> _TASK BRIEF_: Search the data for the string "none", and report each line where it is found.

> _RECORDED DATA_:
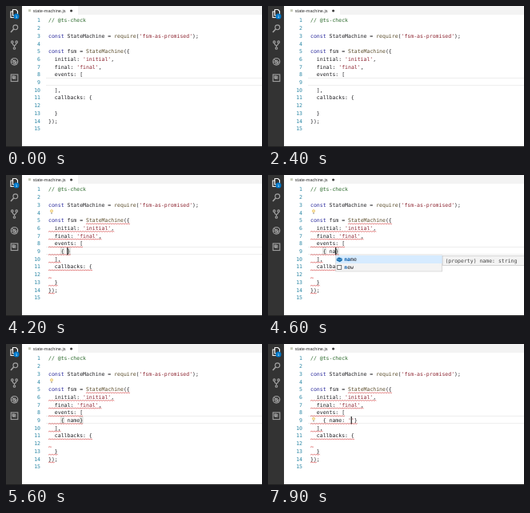
An HTML page that plays this animation: 320x177 px, repeating every 8000 ms.

```html
<!DOCTYPE html>
<html lang="en">
<head>
<meta charset="utf-8">
<title>Editor typing</title>
<style>
  html, body { margin: 0; width: 100%; height: 100%; overflow: hidden; background: #fff; }
  svg { display: block; width: 100vw; height: 100vh; }
  text { white-space: pre; text-rendering: geometricPrecision; }
  .code { font: 6.5px "DejaVu Sans Mono", monospace; fill: #202024; }
  .num { fill: #2b87a5; text-anchor: end; }
  .comment { fill: #2c6a2c; }
  .word { fill: #2a2a9c; }
  .str { fill: #8c2430; }
  .call { fill: #5a4c2a; }
  .tab, .badge { font: 5.6px "Liberation Sans", sans-serif; fill: #333; }
  .badge { font-size: 4.6px; fill: #fff; text-anchor: middle; }
  .icon { fill: none; stroke: #a3a3a3; stroke-width: 1.1; }
  .match { fill: #eef2ee; stroke: #c4c4c4; stroke-width: .5; }
  .wave { fill: none; stroke: #d64848; stroke-width: .7; }
  .hit { fill: #0a5ca8; font-weight: bold; }
  .side { fill: #444; }
</style>
</head>
<body>
<svg viewBox="0 0 320 177">
  <rect width="320" height="177" fill="#fff"/>
  <rect x="20" width="300" height="11" fill="#f3f3f3"/>
  <rect x="20" width="70" height="11" fill="#fff"/>
  <rect x="28" y="4.2" width="3" height="3" fill="#c6cbb8"/>
  <text class="tab" x="33.8" y="7.6">state-machine.js</text>
  <circle cx="81.6" cy="6" r="1.6" fill="#424242"/>

  <rect width="20" height="177" fill="#333"/>
  <g class="icon">
    <g stroke="#fff">
      <path d="M8.5 4.5h4l2 2v5.5h-6z"/>
      <path d="M8 7H6v7.5h5.5V12.5"/>
    </g>
    <circle cx="11.8" cy="26.8" r="2.9"/>
    <path d="M9.6 29L6 33" stroke-width="1.6"/>
    <circle cx="7.8" cy="45.2" r="1.3"/>
    <circle cx="13.2" cy="45.2" r="1.3"/>
    <circle cx="10.5" cy="53" r="1.3"/>
    <path d="M7.8 46.5q0 2 2.7 3.2q2.7-1.2 2.7-3.2M10.5 49.5v2.2"/>
    <circle cx="10.5" cy="69.8" r="4.3"/>
    <ellipse cx="10.5" cy="70.2" rx="1.5" ry="2.2"/>
    <path d="M7.5 66.8l6 6M6.5 70.2h2M12.5 70.2h2"/>
    <rect x="6.2" y="86" width="8.6" height="8.6"/>
    <path d="M8.2 88.2h2v2h-2zM8.2 91.2h4.4M11.8 88v2" stroke-width="1.3"/>
  </g>
  <circle cx="13" cy="13" r="3.5" fill="#007acc"/>
  <text class="badge" x="13" y="14.7">1</text>

  <path d="M50 90.5H320M50 99.5H320" stroke="#eee" stroke-width="1"/>
  <g id="marks"></g>
  <g id="lines"></g>
  <g id="waves"></g>
  <g id="bulb">
    <circle cx="57" cy="-1" r="1.6" fill="#fdeab0" stroke="#e0b250" stroke-width=".6"/>
    <rect x="56.2" y="1.2" width="1.6" height="1.4" fill="#999"/>
  </g>
  <rect id="caret" y="91" width="1.1" height="9.4" fill="#111"/>
  <g id="popup"></g>
  <rect y="176" width="320" height="1" fill="#222"/>
</svg>
<script>
const LOOP = 8000, LEFT = 53, CHAR = 3.914, TOP = 18.1, PITCH = 9.7, ROW = 9;
const code = [
  "// @ts-check",
  "",
  "const StateMachine = require('fsm-as-promised');",
  "",
  "const fsm = StateMachine({",
  "  initial: 'initial',",
  "  final: 'final',",
  "  events: [",
  "",
  "  ],",
  "  callbacks: {",
  "",
  "  }",
  "});",
  ""
];
// time of the key, text of the edited line, caret column
const keys = [
  [0, "", 4],
  [3500, "    {}", 5],
  [4000, "    { }", 6],
  [4500, "    { n}", 7],
  [4600, "    { na}", 8],
  [4700, "    { nam}", 9],
  [4900, "    { name}", 10],
  [6400, "    { name:}", 11],
  [7100, "    { name: }", 12],
  [7600, "    { name: ''}", 13]
];

const $ = id => document.getElementById(id);
const colX = c => LEFT + c * CHAR;
const lineY = n => TOP + (n - 1) * PITCH;
const label = (x, y, s, cls = "") => `<text class="code ${cls}" x="${x}" y="${y}">${s}</text>`;
const show = (el, on) => el.setAttribute("visibility", on ? "visible" : "hidden");

const paint = s => s.replace(/(\/\/.*)|('[^']*')|(\bconst\b)|(\w+(?=\())/g, (m, comment, str, word) =>
  `<tspan class="${comment ? "comment" : str ? "str" : word ? "word" : "call"}">${m}</tspan>`);

$("lines").innerHTML = code.map((s, i) => {
  const y = lineY(i + 1) + 2.3;
  return label(43, y, i + 1, "num") + label(LEFT, y, paint(s));
}).join("");
const typed = $("lines").children[2 * ROW - 1];

function wave(n, from, to) {
  const y = lineY(n) + 4.7, end = colX(to);
  let x = colX(from), d = `M${x} ${y}`;
  for (let k = 1; x < end; k++) {
    x = Math.min(x + 1.6, end);
    d += `L${x} ${y + (k % 2 ? -0.7 : 0)}`;
  }
  return `<path class="wave" d="${d}"/>`;
}

function drawWaves(text) {
  let out = "";
  for (let n = 5; n <= 14; n++) {
    const s = n === ROW ? text : code[n - 1];
    out += wave(n, n === 5 ? 12 : 0, n === 14 ? 2 : Math.max(s.length, 1));
  }
  return out;
}

function drawMarks(text, col) {
  if (text[col] !== "}") return "";
  return [4, col].map(c =>
    `<rect class="match" x="${colX(c)}" y="91.3" width="${CHAR}" height="8.6"/>`).join("");
}

function drawPopup(x, count, hit) {
  const word = (w, n) => `<tspan class="hit">${w.slice(0, n)}</tspan>${w.slice(n)}`;
  const side = x + 133.5;
  let out = `<rect x="${x}" y="101" width="133" height="${count * 10}" fill="#f3f3f3" stroke="#c8c8c8" stroke-width=".6"/>
    <rect x="${x}" y="101" width="133" height="10" fill="#d6ebff"/>
    <path d="M${x + 1} 105l3-1.8 4 1.6v2.6l-3 1.8-4-1.6z" fill="#1b6fae"/>
    <path d="M${x + 1} 105l4 1.7 3-1.9" fill="none" stroke="#b5d7f2" stroke-width=".5"/>`;
  out += label(x + 10.5, 108.3, word("name", hit));
  if (count > 1) {
    out += `<rect x="${x + 2}" y="113.4" width="5" height="5" fill="#fff" stroke="#555" stroke-width=".8"/>`;
    out += label(x + 10.5, 118, word("new", 1));
  }
  out += `<rect x="${side}" y="101.5" width="110" height="12" fill="#f3f3f3" stroke="#c8c8c8" stroke-width=".7"/>`;
  return out + label(side + 3.2, 110, "(property) name: string", "side");
}

function caretOn(t, since) {
  if (since) return Math.floor((t - since) / 500) % 2 === 0;
  if (t < 900) return t >= 100 && t < 500;
  return Math.floor((t - 900) / 500) % 2 === 0;
}

let last = "";
function render(t) {
  const [since, text, col] = keys.filter(k => k[0] <= t).pop();
  const errors = t >= 3800, popup = t >= 4600 && t < 5400;
  const bulbRow = t >= 7300 ? ROW : t >= 4200 && t < 7100 ? 4 : 0;

  show($("caret"), caretOn(t, since));
  show($("bulb"), bulbRow);
  if (bulbRow) $("bulb").setAttribute("transform", `translate(0 ${lineY(bulbRow) - 1})`);

  const key = [since, errors, popup].join();
  if (key === last) return;
  last = key;
  typed.innerHTML = paint(text);
  $("caret").setAttribute("x", colX(col) - 0.2);
  $("marks").innerHTML = drawMarks(text, col);
  $("waves").innerHTML = errors ? drawWaves(text) : "";
  $("popup").innerHTML = popup ? drawPopup(colX(col) + 0.4, since < 4700 ? 2 : 1, col - 6) : "";
}

const start = performance.now();
function tick(now) {
  render(Math.max(0, now - start) % LOOP);
  requestAnimationFrame(tick);
}
render(0);
requestAnimationFrame(tick);
</script>
</body>
</html>
```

> _YOUR SOLUTION_:
  .icon { fill: none; stroke: #a3a3a3; stroke-width: 1.1; }
  .wave { fill: none; stroke: #d64848; stroke-width: .7; }
    <path d="M${x + 1} 105l4 1.7 3-1.9" fill="none" stroke="#b5d7f2" stroke-width=".5"/>`;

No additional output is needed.